So I started at the club, and the Sunday morning Park sessions became part of my life. I loved the club – the people, the training, the excitement, and the feeling of being at your physical best. And Matt was at the centre of all that. But they were eyeballs-out sessions, at least for me. And I kept wondering, ‘When are we going to do those HEEL things? This stuff is hard enough – God only knows what the heels will be like.’ I imagined a drill involving some form of devilish contortion whilst running at speed. Then one Sunday morning, the dreaded moment arrived. It was time for the HEELS. It turned out this involved running several times up a steep slope. Hard, but not as hard as I’d imagined.
At that time, Matt’s catch phrase was ‘Train hard if you want to be good’, and this became the club’s unofficial motto. But there was a lot more to him than that, and as I’ve got older, I’ve realized what a canny coach he was. He had a knack for figuring out what sort of runner you were, and giving you sessions that would bring out your best. And despite the catch phrase, he knew when to get you to back off. He also had that rare talent for inspiring people to achieve more than they thought they could. In my mind this is something that transcends sport.”
From Welsh International Phil Marsh:
“Matt was such a fantastic person, and it was such a privilege to have been part of his coaching group. It's funny to think that someone I first saw on the 'Ovett' documentary in 1982 would become such an influence on me.
Matt was such a funny man with a great sense of humour, and I look back with fond memories of time spent with him, particularly when a few of us went to Portugal in 1991 for a week's warm weather training.
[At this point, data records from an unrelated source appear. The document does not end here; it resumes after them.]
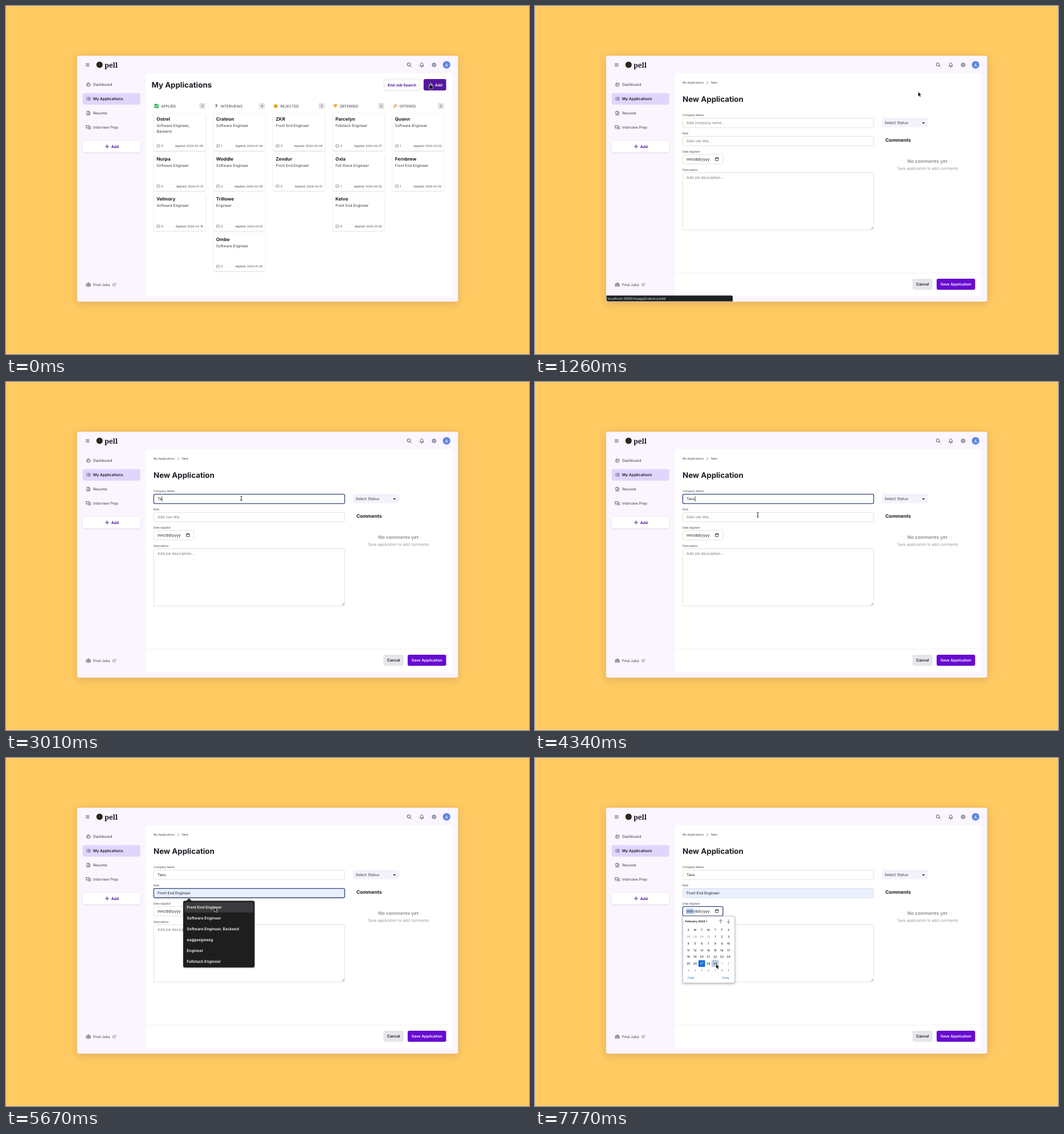
Write an HTML page with a canvas that moves like this. It is 918x610 px and loops after 8 s.

```html
<!DOCTYPE html>
<html lang="en">
<head>
<title>Job application tracker</title>
<style>
html, body { margin: 0; width: 100%; height: 100%; overflow: hidden; background: #ffca62; }
canvas { display: block; width: 918px; height: 610px; }
</style>
</head>
<body>
<canvas id="stage"></canvas>
<script>
const W = 918, H = 610, LOOP = 8000;
const canvas = document.getElementById('stage');
const dpr = window.devicePixelRatio || 1;
canvas.width = W * dpr;
canvas.height = H * dpr;
const ctx = canvas.getContext('2d');

const INK = '#1d1b22', SOFT = '#3b3842', HINT = '#77747e', PURPLE = '#660ad0', DEEP = '#4f179b';
const LINE = '#d6d5da', FOCUS = '#34467f', FILLED = '#e8f0fe';

// Moments of the story, in ms
const AT = { status: 210, form: 420, statusOff: 1400, company: 1960, typing: [2800, 2940, 3080, 3220],
  role: 4970, preview: 5250, pick: 5750, calendar: 6720 };
const COMPANY = 'Tavu', ROLE = 'Front End Engineer';

const COLUMNS = [
  ['APPLIED', [['Ostrel', 'Software Engineer,|Backend', 0, '02-09'], ['Nurpa', 'Software Engineer', 0, '01-31'],
    ['Velmory', 'Software Engineer', 0, '02-16']]],
  ['INTERVIEWS', [['Crateon', 'Software Engineer', 1, '01-26'], ['Woddle', 'Software Engineer', 2, '02-09'],
    ['Trillowe', 'Engineer', 0, '03-21'], ['Ombo', 'Software Engineer', 2, '01-26']]],
  ['REJECTED', [['ZKR', 'Front End Engineer', 0, '02-09'], ['Zendur', 'Front End Engineer', 0, '02-01']]],
  ['DEFERRED', [['Parcelyn', 'Fullstack Engineer', 2, '02-07'], ['Oxla', 'Full Stack Engineer', 1, '02-02'],
    ['Kelvo', 'Front End Engineer', 0, '01-26']]],
  ['OFFERED', [['Quonn', 'Software Engineer', 1, '02-03'], ['Fernbrew', 'Front End Engineer', 1, '02-02']]]
];
const COMPANY_TIPS = ['Fernbrew', 'Dolgrove Mobile', 'Woddle', 'Woddle', 'Ombo', 'Trillowe'];
const ROLE_TIPS = [ROLE, 'Software Engineer', 'Software Engineer, Backend', 'eaggaegwaeg', 'Engineer', 'Fullstack Engineer'];

// Pointer path: time, x, y
const PATH = [[0, 745, 136], [1050, 745, 136], [1750, 413, 204], [4060, 413, 204], [4340, 391, 233], [4620, 385, 238],
  [4970, 385, 238], [5040, 384, 250], [5400, 366, 262], [5850, 366, 262], [6440, 320, 267.5], [7070, 320, 267.5],
  [7700, 318, 361.5], [8000, 318, 361.5]];

function pointer(t) {
  const i = Math.max(1, PATH.findIndex(p => p[0] > t));
  const [t0, x0, y0] = PATH[i - 1], [t1, x1, y1] = PATH[i];
  const k = (t - t0) / (t1 - t0), e = k * k * (3 - 2 * k);
  return { x: x0 + (x1 - x0) * e, y: y0 + (y1 - y0) * e };
}

const inside = (p, x, y, w, h) => p.x >= x && p.x <= x + w && p.y >= y && p.y <= y + h;

function text(s, x, mid, size, color = SOFT, weight = 400, align = 'left', family = 'Inter, sans-serif') {
  ctx.font = `${weight} ${size}px ${family}`;
  ctx.textAlign = align;
  ctx.fillStyle = color;
  ctx.fillText(s, x, mid + size * 0.36);
}

function box(x, y, w, h, r, fill, stroke, lw = 0.7) {
  ctx.beginPath();
  ctx.roundRect(x, y, w, h, r);
  if (fill) { ctx.fillStyle = fill; ctx.fill(); }
  if (stroke) { ctx.strokeStyle = stroke; ctx.lineWidth = lw; ctx.stroke(); }
}

function shadowed(alpha, blur, dy, paint) {
  ctx.save();
  ctx.shadowColor = `rgba(40,20,60,${alpha})`;
  ctx.shadowBlur = blur * dpr;
  ctx.shadowOffsetY = dy * dpr;
  paint();
  ctx.restore();
}

function circle(x, y, r, fill, stroke, lw = 0.8) {
  ctx.beginPath();
  ctx.arc(x, y, r, 0, 7);
  if (fill) { ctx.fillStyle = fill; ctx.fill(); }
  if (stroke) { ctx.strokeStyle = stroke; ctx.lineWidth = lw; ctx.stroke(); }
}

// Paints an SVG path moved to x, y
function shape(d, x, y, fill, stroke, lw = 0.8) {
  const p = new Path2D(d);
  ctx.save();
  ctx.translate(x, y);
  ctx.lineCap = ctx.lineJoin = 'round';
  if (stroke) { ctx.strokeStyle = stroke; ctx.lineWidth = lw; ctx.stroke(p); }
  if (fill) { ctx.fillStyle = fill; ctx.fill(p); }
  ctx.restore();
}

const line = (d, x, y, color = SOFT, lw = 0.75) => shape(d, x, y, null, color, lw);
const plus = (x, y, color) => line('M-3 0H3M0-3V3', x, y, color, 1);

function topBar() {
  line('M-2.8-2.2H2.8M-2.8 0H2.8M-2.8 2.2H2.8', 143.2, 103.2, SOFT, 0.8);
  circle(164.2, 103, 5.6, '#33251c');
  text('pell', 173, 103.8, 12, '#17131a', 900, 'left', '"Noto Serif", serif');
  circle(707, 102.4, 2.8, null, SOFT, 0.9);
  line('M2.1 1.6L4.3 3.8', 707, 102.8, SOFT, 0.9);
  line('M-3 2C-2 1-2.2-.5-2-1.5C-1.6-4.2 1.6-4.2 2-1.5C2.2-.5 2 1 3 2ZM-.8 3.6H.8', 729.8, 103, SOFT, 0.9);
  circle(751.4, 103.2, 1.2, null, SOFT, 0.8);
  circle(751.4, 103.2, 3, null, SOFT, 0.8);
  for (let i = 0; i < 8; i++) {
    const a = i * Math.PI / 4;
    circle(751.4 + 3.5 * Math.cos(a), 103.2 + 3.5 * Math.sin(a), 0.55, SOFT);
  }
  circle(773.3, 103.1, 6.7, '#5f89e4');
  text('A', 773.3, 103.2, 6.4, '#fff', 500, 'center');
}

function sideBar() {
  circle(144.7, 137.8, 3.2, null, SOFT, 0.8);
  line('M-.8.8L1.2-1.2M-1.8.5A2 2 0 0 1 0-1.6', 144.7, 137.8, SOFT, 0.7);
  text('Dashboard', 153, 137.6, 6.5);
  box(134.5, 152.7, 101, 20, 3, '#e1d4fd');
  line('M-3-2.2H-2.4M-3 0H-2.4M-3 2.2H-2.4M-.8-2.2H3.2M-.8 0H3.2M-.8 2.2H3.2', 144.7, 162.6, SOFT, 0.85);
  text('My Applications', 153, 162.6, 6.7, INK, 600);
  line('M-2.4-3.3H.8L2.4-1.6V3.3H-2.4ZM.6-3.2V-1.5H2.3M-1 1.8A1 1 0 0 1 1 1.8', 144.7, 187.8);
  circle(144.7, 187.8, 0.6, SOFT);
  text('Resume', 153, 187.8, 6.5);
  line('M-3.6-3H1.4V.6H-1.4L-2.8 2V.6H-3.6ZM2.2-1H4V2.6H3.2V3.6L2 2.6H-.2V1.4', 144.5, 212.6);
  text('Interview Prep', 153, 212.8, 6.45);
  shadowed(0.16, 3, 0.8, () => box(134.8, 236, 100.6, 20.4, 3, '#fff'));
  plus(177.4, 246.3, DEEP);
  text('Add', 184.7, 246.3, 6.6, DEEP, 700);
  line('M-3.2-1.5H3.2V2.8H-3.2ZM-1.2-1.6V-3H1.2V-1.6M-3.2.5H3.2M-.5.5V1.2H.5V.5', 144.7, 488.5);
  text('Find Jobs', 153, 488.5, 6.4);
  line('M-.2-1.6H-2.4V2.2H1.4V.2M-.4.2L2.5-2.5M.8-2.5H2.5V-.8', 190, 488.7, HINT, 0.65);
}

function statusIcon(i, x, y) {
  if (i === 0) {
    box(x - 3.6, y - 3.6, 7.2, 7.2, 1, '#27b34a');
    line('M-2 .2L-.6 1.8L2.1-1.9', x, y, '#fff', 1.1);
  } else if (i === 1) {
    text('?', x + 0.2, y, 7.4, INK, 700, 'center');
  } else if (i === 2) {
    circle(x, y, 3.5, '#f6bd3c');
    circle(x - 1.2, y - 0.6, 0.5, '#62401e');
    circle(x + 1.2, y - 0.6, 0.5, '#62401e');
    line('M-1.6 1.6H1.6', x, y, '#62401e', 0.8);
  } else if (i === 3) {
    shape('M-3.4-2.6H-1.4L-.4-3.4H2.2Q3.4-3 3.3-1.4Q3.4.5 2.2.6H.6L.9 2.6Q.5 4-.5 3L-1.6.6L-3.4.2Z', x, y, '#f0b030');
  } else {
    shape('M-3.5 3.6L-1.4-1.6L1.7 1.4Z', x, y, '#eab03a');
    line('M0-1.2Q1.4-2 .4-3.4M1.4.2Q2.4-.8 3.4 0', x, y, '#d0503f', 0.8);
    line('M.9-.6L3.1-3', x, y, '#9a6b2e', 0.8);
    circle(x - 1.8, y - 3, 0.5, '#4a86cf');
    circle(x + 3.1, y + 2, 0.5, '#c84c9b');
  }
}

function card(x, y, [name, role, notes, date]) {
  shadowed(0.22, 1.8, 0.6, () => box(x, y, 91, 65.6, 2.5, '#fff'));
  text(name, x + 4.7, y + 9.6, 8.1, INK, 700);
  role.split('|').forEach((s, i) => text(s, x + 4.7, y + 21 + i * 10.1, 6.5));
  line('M-2.6-1.8Q-2.6-2.2-2-2.2H2Q2.6-2.2 2.6-1.6V.8Q2.6 1.4 2 1.4H-.4L-1.5 2.5V1.4H-2Q-2.6 1.4-2.6.8Z', x + 8, y + 57.4, SOFT, 0.55);
  text(notes, x + 13.2, y + 57.4, 5.1);
  text('Applied: 2024-' + date, x + 86.4, y + 57.4, 4.9, SOFT, 400, 'right');
}

function listPage() {
  text('My Applications', 255.5, 138.6, 13.3, INK, 700);
  shadowed(0.08, 1.5, 0.5, () => box(663.5, 128, 63, 20, 3, '#fff', '#e3dfea'));
  text('End Job Search', 695, 138.2, 6.6, DEEP, 700, 'center');
  box(733, 128, 39.6, 20, 3, '#55179f');
  plus(745.8, 138.2, '#fff');
  text('Add', 753, 138.2, 6.6, '#fff', 600);
  COLUMNS.forEach(([label, cards], i) => {
    const x = 259.5 + i * 104.65;
    statusIcon(i, x + 4.6, 175.3);
    text(label, x + 12.7, 175.3, 6.3);
    box(x + 80, 170, 10.4, 10.4, 2, '#e2e1e5');
    text(cards.length, x + 85.2, 175.2, 5.2, SOFT, 400, 'center');
    cards.forEach((c, row) => card(x, 188.2 + row * 70.35, c));
  });
}

function field(y, h, w, value, hint, { focus = false, fill = '#fff', caret = false } = {}) {
  box(259.3, y, w, h, 2.5, fill, focus ? FOCUS : LINE, focus ? 1.3 : 0.7);
  const mid = y + Math.min(h, 17) / 2;
  text(value || hint, 266, mid, 6.45, value ? INK : HINT);
  if (caret) {
    const x = 266.2 + (value ? ctx.measureText(value).width + 0.3 : 0);
    line('M0-4.2V4.2', x, mid, INK, 0.8);
  }
}

function tips(items, y, w, hover) {
  shadowed(0.25, 3, 1, () => box(311, y, w, 117, 3, '#1e1e1e'));
  shape('M-5 .5L-.8-3.6Q0-4.2.8-3.6L5 .5Z', 321.2, y, '#1e1e1e');
  if (hover) box(313, y + 2.6, w - 4, 18, 2.5, '#3a3a3c');
  items.forEach((s, i) => text(s, 317.2, y + 11.8 + i * 18.82, 6.75, '#f4f4f5', 600));
}

function calendar(p) {
  shadowed(0.35, 4, 1.5, () => box(259.3, 277.3, 91.4, 117, 1, '#fff'));
  box(259.3, 277.3, 91.4, 117, 1, null, '#a9a9ad', 0.6);
  text('February 2024', 263.6, 286.2, 4.8, INK, 700);
  shape('M-1.5-.8H1.5L0 1Z', 301, 286.2, INK);
  line('M0 3V-3M-2.6-.5L0-3L2.6-.5', 326, 286.4, '#555', 0.8);
  line('M0-3V3M-2.6.5L0 3L2.6.5', 339.6, 286.4, '#555', 0.8);
  const cx = c => 269.2 + c * 11.75;
  [...'SMTWTFS'].forEach((s, c) => text(s, cx(c), 301.4, 4.8, INK, 500, 'center'));
  const hc = Math.floor((p.x - 263.3) / 11.75), hr = Math.floor((p.y - 307.6) / 11.7);
  for (let i = 0; i < 42; i++) {
    const c = i % 7, r = Math.floor(i / 7), y = 313.4 + r * 11.7;
    const day = i < 4 ? 28 + i : i < 33 ? i - 3 : i - 32;
    const current = i >= 4 && i < 33, chosen = current && day === 27;
    if (chosen) box(cx(c) - 5.8, y - 5.8, 11.6, 11.6, 1, '#0f6bdc');
    else if (c === hc && r === hr) box(cx(c) - 5.6, y - 5.6, 11.2, 11.2, 1, '#bed2ec', '#8fa6c6', 0.6);
    text(day, cx(c), y, 5, chosen ? '#fff' : current ? INK : '#85858a', current ? 500 : 400, 'center');
  }
  text('Clear', 268, 385.2, 4.8, '#1f5fb8');
  text('Today', 341, 385.2, 4.6, '#1f5fb8', 400, 'right');
}

function formPage(t, p) {
  const typed = AT.typing.filter(k => t >= k);
  const onCompany = t >= AT.company && t < AT.role;
  const onRole = t >= AT.role && t < AT.calendar;
  const picking = t >= AT.calendar;
  const blink = since => (t - since) % 1000 < 490;

  text('My Applications', 259, 134.4, 4.9);
  line('M-1-1.7L.8 0L-1 1.7', 302.7, 134.6, SOFT, 0.7);
  text('New', 309, 134.4, 5.1);
  text('New Application', 259, 163.6, 13.3, INK, 700);
  [['Company Name', 191.3], ['Role', 223.2], ['Date Applied', 255.1], ['Description', 287]]
    .forEach(([s, y]) => text(s, 259, y, 4.9));

  field(196.6, 16.6, 335.2, COMPANY.slice(0, typed.length), 'Add company name...',
    { focus: onCompany, caret: onCompany && blink(typed.length ? typed[typed.length - 1] : AT.company) });
  const filled = t >= AT.preview;
  field(228.6, 16.4, 335.2, filled ? ROLE : '', 'Add role title...',
    { focus: onRole, fill: filled ? FILLED : '#fff', caret: onRole && !filled && blink(AT.role) });

  box(259.3, 260.3, 70.6, 16.6, 2.5, '#fff', picking ? FOCUS : LINE, picking ? 1.3 : 0.7);
  if (picking) box(265.4, 263.8, 12.8, 9.6, 0, '#b3cdf5');
  text('mm/dd/yyyy', 266, 268.4, 6.85, INK);
  line('M-2.4-2H2.4V2.6H-2.4ZM-1.4-2.8V-2M1.4-2.8V-2', 319.4, 268.3, INK, 0.8);
  line('M-2.2-1.5H2.2', 319.4, 268.3, INK, 1.1);

  field(292.2, 100.2, 335.2, '', 'Add job description...');
  line('M-3.8 0L0-3.8M-1.6 0L0-1.6', 593.3, 391.2, '#77777c', 0.7);

  box(609, 196, 80.8, 16.4, 2.5, '#f4f2fb');
  text('Select Status', 613.4, 204.2, 6.75);
  shape('M-2.5-1.1H2.5L0 1.5Z', 681.8, 205, INK);
  text('Comments', 615, 234.8, 8.45, INK, 700);
  text('No comments yet', 688.7, 271.8, 8.3, '#8c8a91', 600, 'center');
  text('Save application to add comments', 689, 284.8, 6.6, '#918f96', 400, 'center');

  line('M245.5 468H783', 0, 0, '#efedf2', 0.8);
  box(662.5, 478, 35.6, 19.4, 3, '#e7e6e9');
  text('Cancel', 680.3, 487.9, 6.75, INK, 600, 'center');
  box(705, 478, 67.6, 19.4, 3, PURPLE);
  text('Save Application', 738.8, 487.9, 6.7, '#fff', 600, 'center');

  if (t >= AT.company && !typed.length) tips(COMPANY_TIPS, 218.2, 81.4, false);
  if (t >= AT.role && t < AT.pick) tips(ROLE_TIPS, 250.2, 125.4, filled);
  if (picking) calendar(p);
}

function cursor(t, p) {
  const overTips = t >= AT.role && t < AT.pick && inside(p, 311, 249, 126, 118);
  const overDates = t >= AT.calendar && inside(p, 259, 277, 92, 118);
  const overField = inside(p, 259, 196, 336, 18) || inside(p, 259, 228, 336, 18) || inside(p, 259, 292, 336, 101);
  if (t < AT.form) {
    shape('M-.8 1V-3.2Q0-4.6.8-3.2V-.6Q1.8-1.2 2.2-.3Q3-.8 3.3.2Q4.2 0 4.2 1V3Q3.8 4.6 3.2 5.2H-.4Q-1.6 3.8-3 1.8Q-2.8.4-1.6 1.2Z',
      p.x, p.y + 4, '#111', '#fff', 1.1);
  } else if (overField && !overTips && !overDates) {
    line('M-1.7-4Q-.3-4 0-3.2Q.3-4 1.7-4M0-3.4V3.4M-1.7 4Q-.3 4 0 3.2Q.3 4 1.7 4M-1 .9H1', p.x, p.y + 0.2, INK, 0.8);
  } else {
    shape('M0 0V7.2L1.7 5.7L2.9 8.4L4.1 7.9L2.9 5.2H5.2Z', p.x, p.y, '#0c0c0c', '#fff', 1.1);
  }
}

function draw(t) {
  const p = pointer(t);
  ctx.setTransform(dpr, 0, 0, dpr, 0, 0);
  ctx.textRendering = 'geometricPrecision';
  ctx.fillStyle = '#ffca62';
  ctx.fillRect(0, 0, W, H);
  shadowed(0.16, 14, 3, () => box(124.8, 87.2, 668.8, 431, 3, '#faf5ff'));
  topBar();
  sideBar();
  box(245.4, 117.4, 538, 390.6, 6, '#fff');
  if (t < AT.form) listPage();
  else formPage(t, p);
  if (t >= AT.status && t < AT.statusOff) {
    box(125.4, 507.6, 221.6, 10.2, [0, 2, 0, 3], '#1b2022');
    text('localhost:3000/myapplications/add', 127.2, 512.9, 6.1, '#dfe2e4');
  }
  cursor(t, p);
}

const start = performance.now();
function tick() {
  draw((performance.now() - start) % LOOP);
  requestAnimationFrame(tick);
}
tick();
</script>
</body>
</html>
```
My ribs were aching at the end, largely through laughing so much at Matt!
A great man who will be sorely missed by everyone who ever knew him.”
Steve King, a former National Coach and coach to so many International athletes in and around Sussex, wrote to the club to say the following,
"So sad to hear of Matt's passing but pleased to see that people are keen to give him the credit for his enormous contribution to our sport.
I remember him primarily as the workhorse that made Steves training more palatable...and everyone knew that he was giving selflessly to make someone else great probably at his own expense...because I am old enough to remember him as a very good athlete in his own right!
Both he and I both had our differences with the ethos at the local club and I left to become independent as I remain today but Matt went a step further and set up a model that was revolutionary at the time but certainly has stood the test of time.
I hope and assume your club knows and appreciate the legacy he created....
All other things aside I liked Matt...and realise as a coach what he achieved.
My best wishes to all his family.....and his extended athletics family.”